You are probably accustomed to getting the best possible clothing designs but how much of the tiny details of the clothes you are wearing do you know about? If you think the tiny pocket on your jeans is useless, think again. Here are all the things about your clothes you probably never knew about.
More than half of all the zippers on Earth have the letters “YKK” on them. YKK stands for Yoshida Kogyo Kabushikikaisha, a zipper company founded in Tokyo in 1934. Today, the company makes more than 7 billion zippers each year.
Next time, you may want to double check your pants zipper; first to make sure your fly isn’t down, and second, to see if you’re wearing one of the most popular zipper brands.
Buttons on Men and Women’s Shirts
The victorian Era saw women wear elaborate pieces like corsets, which meant that women needed help to get dressed. One theory as to why you find women’s buttons on the left and men’s buttons on the right is because designers may have begun creating women’s clothes with buttons on the opposite side of men’s clothing so that servants had an easier time dressing ladies.
Still to this day, women button up their clothes from the left and men button their clothes on the right.
Tiny Pockets In Your Jeans
The first generation of blue jeans actually only had four pockets: one in the back, one in the front, and two of those small ones on the front. According to Levi Strauss, the tiny pocket was made to hold pocket watches.
Button-down Shirt Loops
When men wear ties with a button-down shirt, the tie goes underneath the collar. If you are however observant, you would have noticed a small loop right below the collar on the back of the shirt that often goes untouched.
As a part of Ivy League college culture, students used the loops to hang their shirts in their lockers and keep them free from wrinkles.
Jean Pocket Studs
There’s a purpose for the little studs around your jean pockets. In the early days, it was mostly workingmen who wore jeans. After a long day and extended wear, jeans would rip in the corners of the back pockets. This led to a Latvian immigrant to the United States, Jacob Davis, partnering with Levi to use rivets to strengthen pockets on jeans.
The Patch on Your Backpack
Patchwork gives jeans and bags a cool look but they serve a much bigger purpose that goes beyond making outfits trendy.
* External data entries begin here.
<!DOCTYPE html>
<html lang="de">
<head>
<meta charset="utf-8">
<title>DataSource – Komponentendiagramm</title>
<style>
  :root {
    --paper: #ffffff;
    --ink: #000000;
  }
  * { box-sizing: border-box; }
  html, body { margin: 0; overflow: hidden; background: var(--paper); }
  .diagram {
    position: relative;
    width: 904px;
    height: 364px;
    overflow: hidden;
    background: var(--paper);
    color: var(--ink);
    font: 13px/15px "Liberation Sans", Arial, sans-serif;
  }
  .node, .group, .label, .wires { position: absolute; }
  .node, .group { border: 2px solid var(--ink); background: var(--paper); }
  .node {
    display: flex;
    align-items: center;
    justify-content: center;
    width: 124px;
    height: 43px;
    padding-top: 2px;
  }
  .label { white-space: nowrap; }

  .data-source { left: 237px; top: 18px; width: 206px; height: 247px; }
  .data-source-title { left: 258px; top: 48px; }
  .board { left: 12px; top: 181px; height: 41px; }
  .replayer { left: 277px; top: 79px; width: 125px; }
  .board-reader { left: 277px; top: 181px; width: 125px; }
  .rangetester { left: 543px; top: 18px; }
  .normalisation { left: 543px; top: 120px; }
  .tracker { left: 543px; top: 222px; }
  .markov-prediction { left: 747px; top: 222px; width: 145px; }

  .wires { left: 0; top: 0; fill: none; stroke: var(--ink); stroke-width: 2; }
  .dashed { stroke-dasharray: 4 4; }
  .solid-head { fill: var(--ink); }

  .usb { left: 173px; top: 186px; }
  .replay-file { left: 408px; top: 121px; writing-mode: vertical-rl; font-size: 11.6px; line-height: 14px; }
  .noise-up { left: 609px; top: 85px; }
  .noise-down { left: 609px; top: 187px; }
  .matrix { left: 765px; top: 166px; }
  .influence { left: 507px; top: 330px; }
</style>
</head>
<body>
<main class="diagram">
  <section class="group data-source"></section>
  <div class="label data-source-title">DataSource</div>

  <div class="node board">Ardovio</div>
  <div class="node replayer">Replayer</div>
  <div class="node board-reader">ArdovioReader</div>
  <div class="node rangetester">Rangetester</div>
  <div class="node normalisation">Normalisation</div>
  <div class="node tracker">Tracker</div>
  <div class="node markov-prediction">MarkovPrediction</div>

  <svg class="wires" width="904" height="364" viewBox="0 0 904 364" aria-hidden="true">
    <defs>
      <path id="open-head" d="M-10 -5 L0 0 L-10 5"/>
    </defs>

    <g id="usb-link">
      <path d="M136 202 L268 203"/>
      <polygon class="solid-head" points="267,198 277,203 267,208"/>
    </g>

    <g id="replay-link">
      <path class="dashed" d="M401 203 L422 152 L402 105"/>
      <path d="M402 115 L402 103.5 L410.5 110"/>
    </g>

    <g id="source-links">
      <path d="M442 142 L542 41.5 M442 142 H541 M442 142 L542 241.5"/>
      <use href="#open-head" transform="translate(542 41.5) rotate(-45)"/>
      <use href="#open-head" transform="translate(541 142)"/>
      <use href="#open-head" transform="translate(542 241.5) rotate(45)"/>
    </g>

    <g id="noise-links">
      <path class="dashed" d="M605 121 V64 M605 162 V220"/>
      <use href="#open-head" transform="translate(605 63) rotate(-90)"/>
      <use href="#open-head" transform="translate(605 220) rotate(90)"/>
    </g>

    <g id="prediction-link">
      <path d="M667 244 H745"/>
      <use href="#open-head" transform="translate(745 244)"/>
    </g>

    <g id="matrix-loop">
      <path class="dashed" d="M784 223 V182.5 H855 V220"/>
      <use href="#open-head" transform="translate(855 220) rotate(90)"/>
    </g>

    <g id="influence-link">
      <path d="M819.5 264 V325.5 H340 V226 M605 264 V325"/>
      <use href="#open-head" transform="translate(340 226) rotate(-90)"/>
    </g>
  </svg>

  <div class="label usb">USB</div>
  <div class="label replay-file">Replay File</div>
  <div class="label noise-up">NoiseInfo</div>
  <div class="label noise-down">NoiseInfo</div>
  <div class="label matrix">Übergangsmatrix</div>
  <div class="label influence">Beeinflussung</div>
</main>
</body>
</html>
The small leather diamond on backpacks is called a “lash tab” or “pig snout,” and it’s meant for you to string items such as a water bottle or pair of shoes through it so they hang off your back.